By Jason Richmond, CEO & Chief Culture Officer at Ideal Outcomes, Inc.
An organization may have the greatest products or services and exceptional technology but without a strong, motivating culture, they will not sustain success.
There is no doubt leaders must drive culture change from the top. But culture change is also a bottoms-up, grassroots effort. It is the effective balancing and blending of both that will lead to the kind of culture you want to create and help ensure it is sustained. This means leaders need to involve employees at all levels in creating and sustaining the type of culture they want.
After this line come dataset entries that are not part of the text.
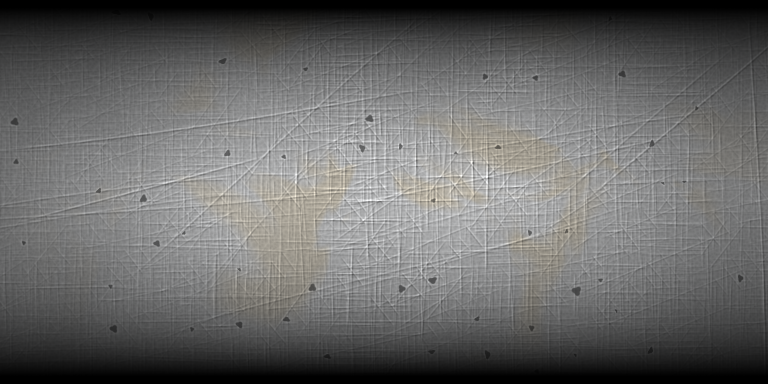
Reproduce this texture procedurally as a Shadertoy shader.

```glsl
const float PI = 3.14159;
const vec3 STEEL = vec3(0.995, 1.0, 1.005);
const vec3 STAIN = vec3(1.0, 0.965, 0.89);

float hash(vec2 p) {
    vec3 q = fract(vec3(p.xyx) * 0.1031);
    q += dot(q, q.yzx + 33.33);
    return fract((q.x + q.y) * q.z);
}

vec2 hash2(vec2 p) {
    return vec2(hash(p), hash(p + 71.7));
}

mat2 rotation(float angle) {
    float c = cos(angle), s = sin(angle);
    return mat2(c, -s, s, c);
}

// Bright lip beside a dark furrow, across signed distance d
float groove(float d, float width) {
    float lip = d / width;
    float furrow = lip + 1.7;
    return exp(-lip * lip) - 0.85 * exp(-furrow * furrow);
}

// One short scratch in each elongated cell
float scratchLayer(vec2 p, float angle, vec2 size, float width, float seed) {
    vec2 q = rotation(angle) * p / size + seed * 7.31;
    vec2 id = floor(q);
    vec2 f = fract(q) - 0.5;
    vec2 rnd = hash2(id + seed * 13.0);
    float tilt = (hash(id + seed + 5.0) - 0.5) * 0.35;
    float d = (f.y - (rnd.x - 0.5) * 0.4 - f.x * tilt) * size.y;
    float reach = mix(0.15, 0.48, rnd.y);
    float ends = 1.0 - smoothstep(reach * 0.6, reach, abs(f.x));
    return groove(d, width) * ends * mix(0.15, 1.0, hash(id + seed + 9.0));
}

// Long, slightly bowed scratch
float longScratch(vec2 p, vec2 center, float angle, float reach, float width) {
    vec2 q = rotation(angle) * (p - center);
    float bow = 0.012 * sin(q.x * 3.0 + center.x * 9.0);
    float ends = 1.0 - smoothstep(reach * 0.5, reach, abs(q.x));
    return groove(q.y - bow, width) * ends;
}

// Distance to the nearest scattered grain
float cellular(vec2 p) {
    vec2 id = floor(p);
    float nearest = 2.0;
    for (int y = -1; y <= 1; y++)
    for (int x = -1; x <= 1; x++) {
        vec2 cell = id + vec2(x, y);
        nearest = min(nearest, length(cell + hash2(cell) - p));
    }
    return nearest;
}

// Dark dents: x is the hollow, y the lit rim
vec2 pits(vec2 p, float cellSize, float chance, float pixel) {
    vec2 q = p / cellSize;
    vec2 id = floor(q);
    vec2 rnd = hash2(id + 31.0);
    vec2 d = (fract(q) - mix(vec2(0.2), vec2(0.8), rnd)) * cellSize;
    d = rotation(rnd.x * PI) * d * vec2(1.0, 1.0 + 0.8 * rnd.y);
    float radius = mix(0.004, 0.011, hash(id + 47.0));
    float edge = length(d) - radius * (1.0 + 0.2 * sin(3.0 * atan(d.y, d.x + 1e-5)));
    float present = step(hash(id + 59.0), chance);
    float hollow = 1.0 - smoothstep(-pixel, pixel, edge);
    float rim = exp(-pow((edge - 0.003) / 0.003, 2.0));
    return vec2(hollow, rim) * present;
}

// Soft blotches from warped sines, about -1 to 1
float blotches(vec2 p) {
    float sum = 0.0, amp = 0.5;
    for (int i = 0; i < 4; i++) {
        p = rotation(0.9) * p + 0.5 * sin(p.yx * 1.3 + 2.0);
        sum += amp * sin(p.x) * sin(p.y + 1.0);
        p *= 1.9;
        amp *= 0.6;
    }
    return sum;
}

// Falloff to black at top and bottom, gentler at the sides
float vignette(vec2 p, float aspect) {
    float edgeY = max(min(p.y, 1.0 - p.y) - 0.02, 0.0);
    float edgeX = min(p.x, aspect - p.x);
    return (1.0 - exp(-5.4 * edgeY)) * mix(0.63, 1.0, smoothstep(-0.1, 0.75, edgeX));
}

void mainImage(out vec4 fragColor, in vec2 fragCoord) {
    vec2 p = fragCoord / iResolution.y;
    float aspect = iResolution.x / iResolution.y;
    float pixel = 1.0 / iResolution.y;
    float fineWidth = max(0.0021, 0.6 * pixel);
    float blotch = blotches(p * 5.0);

    // Crosshatch of fine scratches, with some oblique ones
    float relief = 0.0;
    for (int i = 0; i < 26; i++) {
        float k = float(i);
        float jitter = hash(vec2(k, 3.0)) - 0.5;
        float angle = mod(k, 2.0) * PI * 0.5 + jitter * (i % 5 == 4 ? 2.2 : 0.09);
        vec2 size = vec2(mix(0.12, 0.6, hash(vec2(k, 8.0))), mix(0.03, 0.07, hash(vec2(k, 17.0))));
        relief += 0.09 * scratchLayer(p, angle, size, fineWidth, k + 1.0);
    }
    float wear = 1.0 - smoothstep(0.2, 1.1, length((p - vec2(aspect * 0.56, 0.5)) * vec2(0.9, 1.2)));
    relief *= mix(0.5, 1.15, wear) * (1.0 + 0.4 * blotch);

    // Sweeping gouges, mostly rising gently to the right
    for (int i = 0; i < 16; i++) {
        float k = float(i);
        vec2 rnd = hash2(vec2(k, 23.0));
        float angle = i % 4 == 3 ? 0.75 : (i % 5 == 2 ? 1.65 : 0.2);
        angle += (rnd.x - 0.5) * 0.22;
        vec2 center = vec2(aspect * fract(0.57 + k * 0.618), mix(0.22, 0.8, rnd.y));
        float reach = mix(0.25, 0.75, hash(vec2(k, 41.0)));
        float strength = mix(0.07, 0.2, hash(vec2(k, 53.0)));
        relief += strength * longScratch(p, center, angle, reach, fineWidth * 1.15);
    }

    // Grain, dents and light
    float grain = cellular(p * 110.0) - 0.5;
    vec2 pit = pits(p, 0.11, 0.26, pixel);
    float shade = 0.755 + 0.045 * blotch + 0.09 * grain + relief;
    shade = mix(shade + 0.06 * pit.y, 0.36, 0.8 * pit.x);
    shade *= vignette(p, aspect);

    float stain = smoothstep(0.12, 0.5, blotches(p * 7.0 + 4.0)) * wear;
    fragColor = vec4(clamp(shade * mix(STEEL, STAIN, stain), 0.0, 1.0), 1.0);
}
```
Culture committees allow you to involve employees at all levels in creating and reinforcing your culture, especially if your organization is geographically dispersed. Whether you need one or multiple committees will depend on your size and how spread out your organization is. Southwest Airlines, for example, created culture committees back in 1990. They were growing rapidly and wanted to ensure culture consistency across the county. CEO Gary Kelly and Chairman Emeritus Herb Kelleher have often said that it is probably the company’s most important committee.
Forming the committee takes thought and planning. You want to be certain you have a solid cross-functional and multi-level representation of employees. Diversity and inclusion are also important: you want the committee to accurately reflect the makeup of your organization. Diversity of thought is essential. Sometimes organizations hesitate to invite the “naysayers” to be part of the process. But these people bring important perspective and clarity to discussion. On the other hand, you do want people who are willing to commit the time and effort needed, who are good communicators, and open to working in a collaborative setting with shared goals and objectives. Volunteers are typically the best approach, but there is nothing wrong with tapping into some of those informal leaders or those quiet employees who seem to have potential for growth.
The right committees bring different perspectives and experience. They will help you diagnose your current culture in all its glory- as well as the bad and the ugly. A clear, accurate understanding of your culture is essential if you are going to formulate effective strategies for change.
Some of the more granular tasks culture committees can attack include fine-tuning your values, articulating clear behaviors that demonstrate these values, and creating and supporting recognition programs and celebrations as your organization creates culture change successes. Such committee members over time help increase accountability at all levels to the defined cultural aspirations. In fact, they become culture champions, role models and sustainment agents for the whole organization.
Committee members also become your eyes and ears on the ground. They can lead employee discussion and focus groups, conduct culture walks, and in general create buy in for what you want to accomplish. Because the are part of the employee base, they drive culture change organically, creating buy-in and trust. By talking regularly to co-workers, they keep a steady pulse on what is going on. For example, they can quickly determine if employees feel the culture is truly evolving, if leaders are modeling the company’s values, if leaders are listening to employees. They can offer insight that truly complements formal surveys and polls. Committee members can also interact with customers to get their perspective on how well the company’s products and services represent the stated purpose and values.
To have a strong committee, keep in mind executive support is critical. Support has to be more than lip service. Leaders need to set up regular channels of communication with committee members. And they need to listen and take their recommendation to heart, even if they do not like what they hear. They need to set aside budget dollars for meetings and programs that the committee suggests. In other words, this is not an ad hoc project team; it is a group of dedicated employees who regularly advise leadership on culture issues.
Such committees can bring employees together across the organization. They become true culture change agents- living role models for what the company aspires to be.